Attitudes of Gall to Gaedhel in Scotland before John of Fordun
Mìorun Mòr nan Gall, ‘The Great Ill-Will of the Lowlander’? Lowland Perceptions of the Highlands, Medieval and Modern (2007)
It is generally held that the idea of Scotland’s division between Gaelic ‘Highlands’ and Scots or English ‘Lowlands’ can be traced no further back than the mid-to late fourteenth century. One example of the association of the Gaelic language with the highlands from this period is found in Scalacronica (‘Ladder Chronicle’), a chronicle in French by the Northumbrian knight, Sir Thomas Grey.

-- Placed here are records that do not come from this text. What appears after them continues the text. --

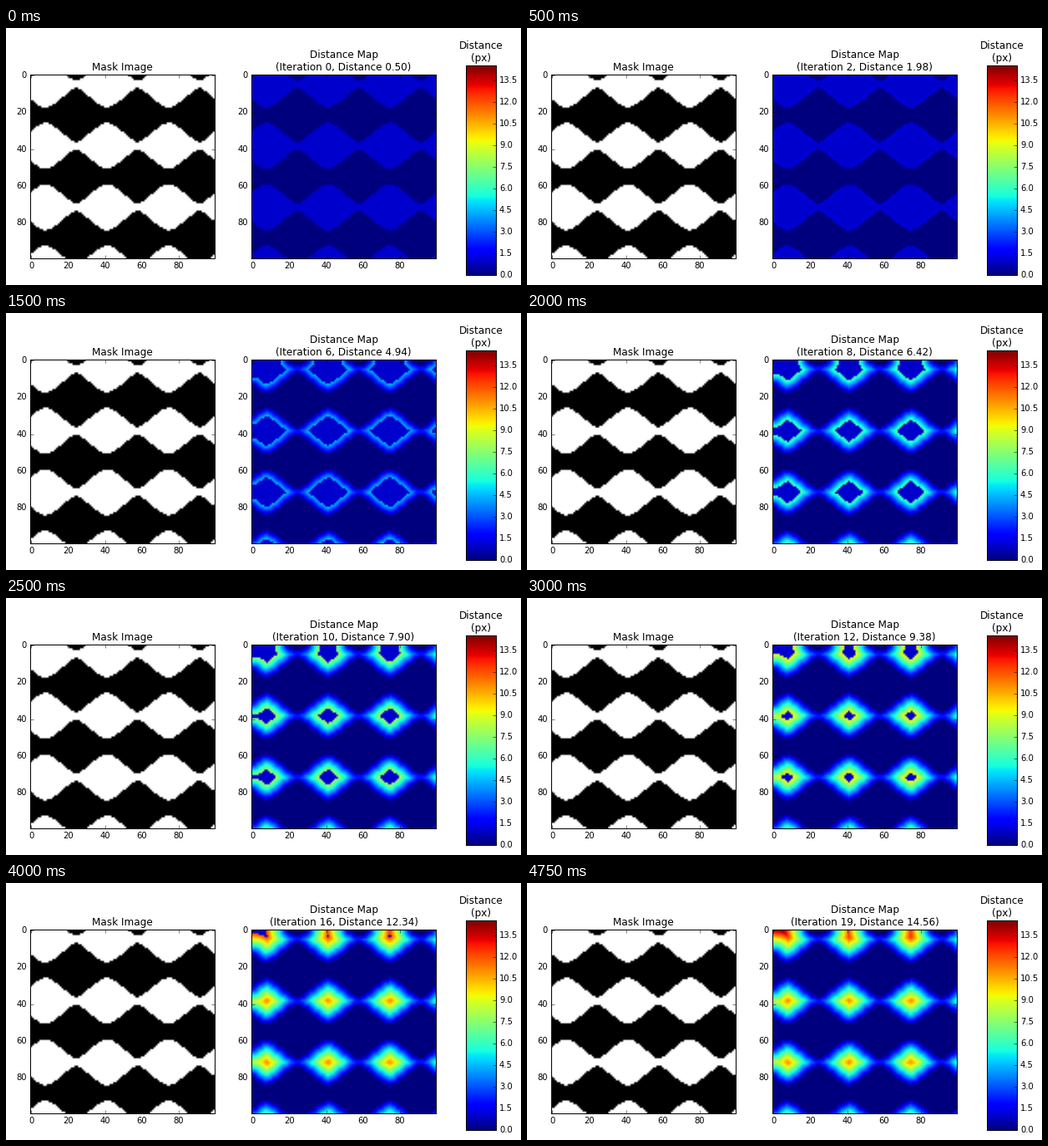
These frames come from a looping animation (617 by 309 pixels, 5000 ms). A matplotlib script:

```python
import numpy as np
import matplotlib.pyplot as plt
from matplotlib.animation import FuncAnimation

W, H, DPI = 617, 309, 72
SIZE, STEPS = 100, 20
PERIOD = 33.4

plt.style.use("classic")
plt.rcParams.update({
    "font.family": "DejaVu Sans",
    "font.size": 10,
    "axes.titlesize": 12,
    "xtick.labelsize": 10,
    "ytick.labelsize": 10,
    "figure.facecolor": "white",
    "savefig.facecolor": "white",
    "savefig.dpi": "figure",
})


def wavy_mask(n):
    """Horizontal bands whose thickness swells and narrows along x."""
    k = 2 * np.pi / PERIOD
    y, x = np.mgrid[:n, :n]
    return np.cos(k * (y - 4.85)) + 0.817 * np.cos(k * (x - 7.75)) > 0.113


def distance_map(mask):
    """Euclidean distance from each set pixel to the nearest clear one."""
    i = np.arange(len(mask))
    gap = (i[:, None] - i[None, :]) ** 2
    column = np.where(mask[None], 1e6, gap[:, :, None]).min(axis=1)
    return np.sqrt((column[:, None, :] + gap[None]).min(axis=2))


def pixel_axes(left, top, right, bottom):
    return fig.add_axes([left / W, 1 - bottom / H,
                         (right - left) / W, (bottom - top) / H])


def show_image(ax, data, cmap, vmax):
    image = ax.imshow(data, cmap=cmap, vmin=0, vmax=vmax, aspect="auto",
                      interpolation="bilinear", interpolation_stage="rgba")
    ticks = range(0, SIZE, 20)
    ax.set_xticks(ticks)
    ax.set_yticks(ticks)
    return image


mask = wavy_mask(SIZE)
dist = distance_map(mask)
peak = dist.max()
cutoffs = np.linspace(0.5, peak, STEPS)

fig = plt.figure(figsize=(W / DPI, H / DPI), dpi=DPI)

mask_ax = pixel_axes(29, 56, 250, 277)
show_image(mask_ax, mask.astype(float), "gray", 1)
mask_ax.set_title("Mask Image")

map_ax = pixel_axes(294, 56, 515, 277)
map_image = show_image(map_ax, mask.astype(float), "jet", peak)
map_title = map_ax.set_title("")

bar_ax = pixel_axes(551, 45, 587, 297)
bar_ax.imshow(np.linspace(0, peak, 256)[:, None], cmap="jet", origin="lower",
              extent=(0, 1, 0, peak), aspect="auto", interpolation="nearest")
bar_ax.set_xticks([])
bar_ax.yaxis.tick_right()
levels = np.arange(0, peak, 1.5)
bar_ax.set_yticks(levels, [f"{v:.1f}" for v in levels])
bar_ax.set_title("Distance\n(px)")


def update(step):
    cutoff = cutoffs[step]
    map_image.set_data(np.where(dist <= cutoff, dist, mask))
    map_title.set_text(
        f"Distance Map\n(Iteration {step}, Distance {cutoff:.2f})")
    return map_image, map_title


anim = FuncAnimation(fig, update, frames=STEPS, interval=250,
                     repeat=True, repeat_delay=0, blit=False)
plt.show()
```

Grey and his father had close associations with Scotland, and so he cannot be treated simply as representing an outsider’s point of view. His Scottish material is likely to have been written sometime between October 1355 and October 1359. He described how the Picts had no wives and so acquired them from Ireland, ‘on condition that their offspring would speak Irish, which language remains to this day in the highlands among those who are called Scots’. There is also an example from the ‘Highlands’ themselves.